──────── DATA SUPPLIED ────────
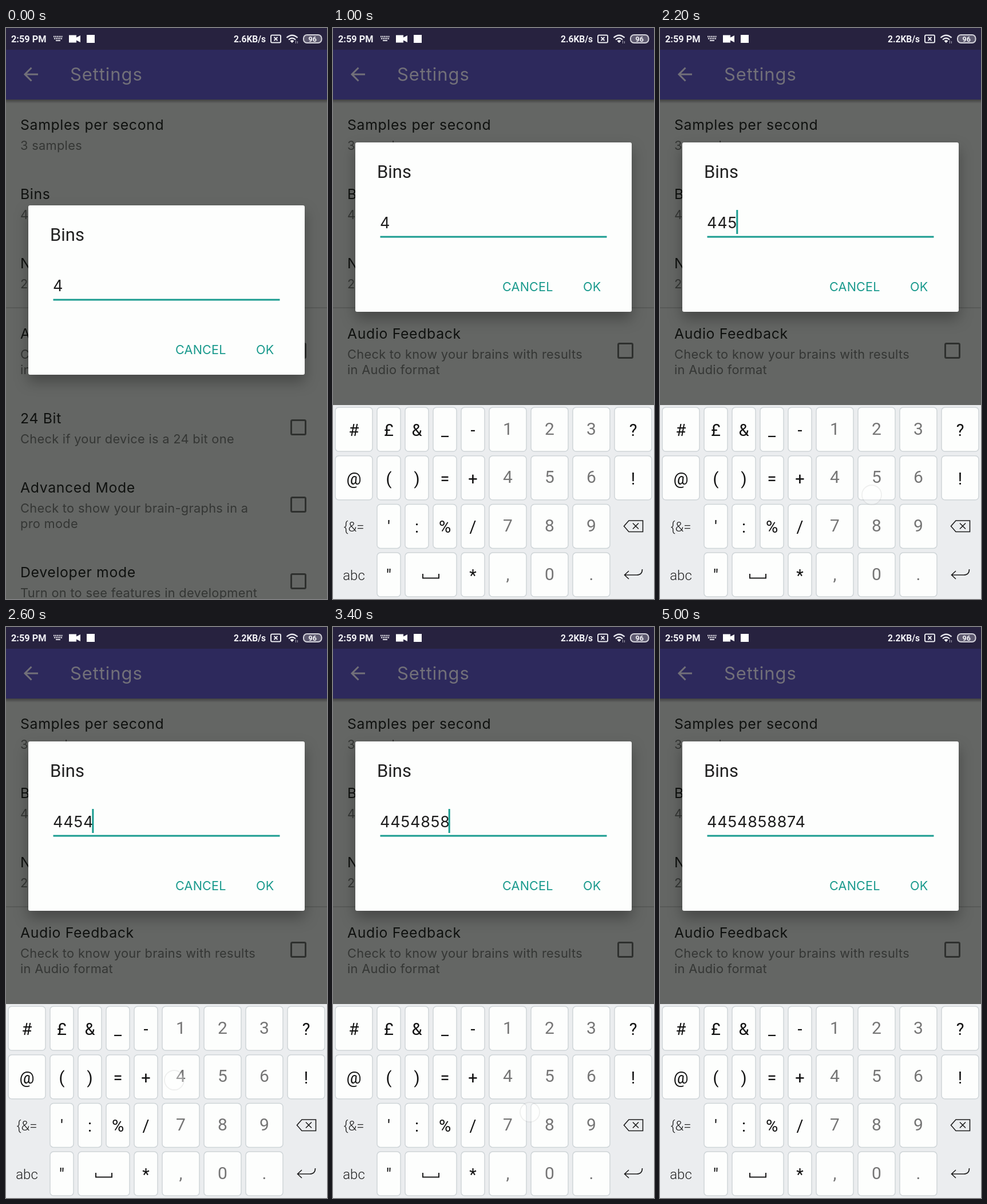
Write an HTML page that moves like this. It is 561 px wide and 998 px high and loops after 5.2 s.

```html
<!DOCTYPE html>
<html lang="en">
<head>
<meta charset="utf-8">
<title>Settings</title>
<style>
  html, body { margin: 0; width: 100%; height: 100%; overflow: hidden; background: #646664; }
  svg { display: block; width: 100%; height: 100%; }
  text { font-family: Inter, "Open Sans", sans-serif; letter-spacing: .3px; }
  .roboto text, text.roboto { font-family: Roboto, sans-serif; letter-spacing: 0; }
  .heading { font-size: 31px; fill: #727079; letter-spacing: .9px; }
  .title { font-size: 24.8px; fill: #0f110f; letter-spacing: .65px; }
  .summary { font-size: 21.8px; fill: #343634; }
  .button { font-size: 21.6px; fill: #1a9a8d; letter-spacing: .2px; }
  .check { fill: none; stroke: #2e302e; stroke-width: 3; }
  .line { fill: none; stroke-width: 2; }
  .key { fill: #fdfefd; stroke: #cfd5d8; stroke-width: 1.5; }
  .symbol { font-size: 29px; fill: #111; text-anchor: middle; }
  .digit { font-size: 30px; fill: #757575; text-anchor: middle; }
  .label { font-size: 24px; fill: #222; text-anchor: middle; font-weight: 300; }
  .status text { font-weight: 700; fill: #f2f2f6; }
  #value { font-size: 27px; fill: #1c1c1c; letter-spacing: .7px; }
  #panel { filter: drop-shadow(0 12px 12px rgba(0, 0, 0, .3)); }
</style>
</head>
<body>
<svg viewBox="0 0 561 998" preserveAspectRatio="none">
  <defs>
    <linearGradient id="shade" x2="0" y2="1">
      <stop stop-color="#000" stop-opacity=".35"/>
      <stop offset="1" stop-color="#000" stop-opacity="0"/>
    </linearGradient>
  </defs>
  <rect width="561" height="998" fill="#646664"/>
  <g id="list"></g>
  <path d="M0 489H561" stroke="#535553" stroke-width="1.5"/>

  <rect y="125" width="561" height="7" fill="url(#shade)"/>
  <rect width="561" height="125" fill="#2d295c"/>
  <rect width="561" height="38" fill="#27223f"/>
  <path d="M56 81H34M44.500 69.500L33 81l11.500 11.500" class="line" stroke="#727079" style="stroke-width:3"/>
  <text class="heading" x="112" y="92">Settings</text>

  <g class="status roboto">
    <text x="9" y="25" font-size="16.300">2:59 PM</text>
    <path d="M83 15H99M84 18.500H98" stroke="#d5d4dc" stroke-width="2.500" stroke-dasharray="2 1"/>
    <path d="M87 22H95" stroke="#d5d4dc" stroke-width="2"/>
    <path d="M110 12.500H123V16.500L130 13V25L123 21.500V25.500H110Z" fill="#fff"/>
    <rect x="141" y="12" width="14" height="14" fill="#fff"/>
    <text id="speed" x="398" y="25" font-size="15.600"></text>
    <rect x="463" y="12.500" width="17" height="13" rx="2" class="line" stroke="#e8e8ee"/>
    <path d="M468.500 16L474.500 22M474.500 16L468.500 22" class="line" stroke="#e8e8ee"/>
    <path d="M490.500 17Q500 8.500 509.500 17M494 20.500Q500 15 506 20.500" class="line" stroke="#e8e8ee" style="stroke-width:2.300"/>
    <path d="M496.500 22.500Q500 20 503.500 22.500L500 26Z" fill="#fff"/>
    <path d="M506.500 22V27M509.500 23V27" stroke="#aaa8b5"/>
    <rect x="520" y="12" width="31.500" height="14" rx="6" fill="#fff" fill-opacity=".25" stroke="#d5d4dc" stroke-width="2"/>
    <text x="535.700" y="23.500" font-size="12.500" text-anchor="middle">96</text>
  </g>

  <g id="dialog">
    <rect id="panel" x="39" width="483" height="296" rx="3" fill="#fdfefd"/>
    <text class="roboto" x="77" y="62" font-size="31" fill="#212121">Bins</text>
    <text id="value" x="82" y="150"></text>
    <path d="M82.500 165H478.500" stroke="#1a9c90" stroke-width="3"/>
    <rect id="caret" y="118" width="3" height="42" fill="#1a9c90"/>
    <text class="button" x="296" y="260">CANCEL</text>
    <text class="button" x="437" y="260">OK</text>
  </g>

  <g id="keyboard" class="roboto">
    <rect y="659" width="561" height="339" fill="#ebedef"/>
    <g id="keys"></g>
    <g fill="none" stroke="#1c1c1c" stroke-width="1.600">
      <path d="M157 954V961.500H185V954" stroke-width="2"/>
      <path d="M517 861H541.500V880.500H517L508.500 870.700ZM524 865.500L534 875.500M534 865.500L524 875.500"/>
      <path d="M540.500 946C540.500 953 537 956 531 956H509.500M517 949L509.500 956L517 963"/>
    </g>
    <circle id="touch" r="17" fill="#fff" fill-opacity=".3" stroke="#000" stroke-opacity=".06" stroke-width="1.800"/>
  </g>
</svg>
<script>
const NS = 'http://www.w3.org/2000/svg';
const byId = id => document.getElementById(id);

function add(parent, tag, attrs, text = '') {
  const node = document.createElementNS(NS, tag);
  for (const name in attrs) node.setAttribute(name, attrs[name]);
  node.textContent = text;
  parent.append(node);
}

// Title baseline, title, summary lines, checkbox centre (0 for none)
const settings = [
  [178, 'Samples per second', ['3 samples'], 0],
  [299, 'Bins', ['4'], 0],
  [420, 'N', ['2'], 0],
  [543, 'Audio Feedback', ['Check to know your brains with results', 'in Audio format'], 564],
  [691, '24 Bit', ['Check if your device is a 24 bit one'], 698],
  [812, 'Advanced Mode', ['Check to show your brain-graphs in a', 'pro mode'], 833],
  [960, 'Developer mode', ['Turn on to see features in development'], 967]
];
for (const [y, title, lines, box] of settings) {
  const list = byId('list');
  add(list, 'text', { class: 'title', x: 25, y }, title);
  lines.forEach((line, i) => add(list, 'text', { class: 'summary', x: 25, y: y + 34.500 + 27 * i }, line));
  if (box) add(list, 'rect', { class: 'check', x: 498.500, y: box - 12.500, width: 25, height: 25, rx: 2 });
}

const rows = [
  ['#', '£', '&', '_', '-', '1', '2', '3', '?'],
  ['@', '(', ')', '=', '+', '4', '5', '6', '!'],
  ['{&=', "'", ':', '%', '/', '7', '8', '9', ''],
  ['abc', '"', 'space', '', '*', ',', '0', '.', '']
];
rows.forEach((row, r) => {
  const keys = byId('keys');
  const y = 663 + 84.700 * r;
  let x = 4;
  row.forEach((key, c) => {
    const narrow = c > 0 && c < 5;
    const width = key === 'space' ? 90 : narrow ? 41 : 65;
    const plain = r > 1 && (c === 0 || c === 8);
    if (key && !plain) add(keys, 'rect', { class: 'key', x, y, width, height: 77, rx: 6 });
    const style = plain ? 'label' : c > 4 && c < 8 ? 'digit' : 'symbol';
    if (key !== 'space') add(keys, 'text', { class: style, x: x + width / 2, y: y + (style === 'symbol' ? 50 : 47.500) }, key);
    x += (narrow ? 41 : 65) + 8;
  });
});

// Start time, typed digits, caret shown, touch point
const steps = [
  [0, 1, false],
  [200, 1, true],
  [800, 1, false],
  [1400, 2, true, [294, 790]],
  [1600, 2, true],
  [2000, 2, false],
  [2200, 3, true, [370, 816]],
  [2400, 3, true],
  [2600, 4, true, [294, 792]],
  [2800, 5, true, [365, 883]],
  [3000, 6, true, [368, 812]],
  [3200, 6, true],
  [3400, 7, true, [344, 848]],
  [3600, 8, true, [365, 883]],
  [3800, 8, true],
  [4000, 9, true, [300, 878]],
  [4200, 10, true, [340, 777]],
  [4400, 10, true],
  [4600, 10, false]
];
const DURATION = 5200;
const DIGITS = '4454858874';
const show = (id, visible) => byId(id).setAttribute('visibility', visible ? 'visible' : 'hidden');

function render(time) {
  const [, count, caret, touch] = steps.findLast(step => step[0] <= time);
  const top = time < 200 ? 310 : time < 400 ? 201 : 200;
  byId('dialog').setAttribute('transform', `translate(0 ${top})`);
  byId('value').textContent = DIGITS.slice(0, count);
  byId('caret').setAttribute('x', 82 + 17.1 * count);
  byId('speed').textContent = time < 1400 ? '2.6KB/s' : '2.2KB/s';
  byId('keyboard').setAttribute('display', time < 200 ? 'none' : 'inline');
  show('caret', caret);
  show('touch', touch);
  if (touch) byId('touch').setAttribute('transform', `translate(${touch})`);
}

const start = performance.now();
function tick() {
  render((performance.now() - start) % DURATION);
  requestAnimationFrame(tick);
}
tick();
</script>
</body>
</html>
```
────────
• TASK TO COMPLETE
Tell how many lines above contain the word "caret". Give the number alone.

• EXERCISE SOLUTION
5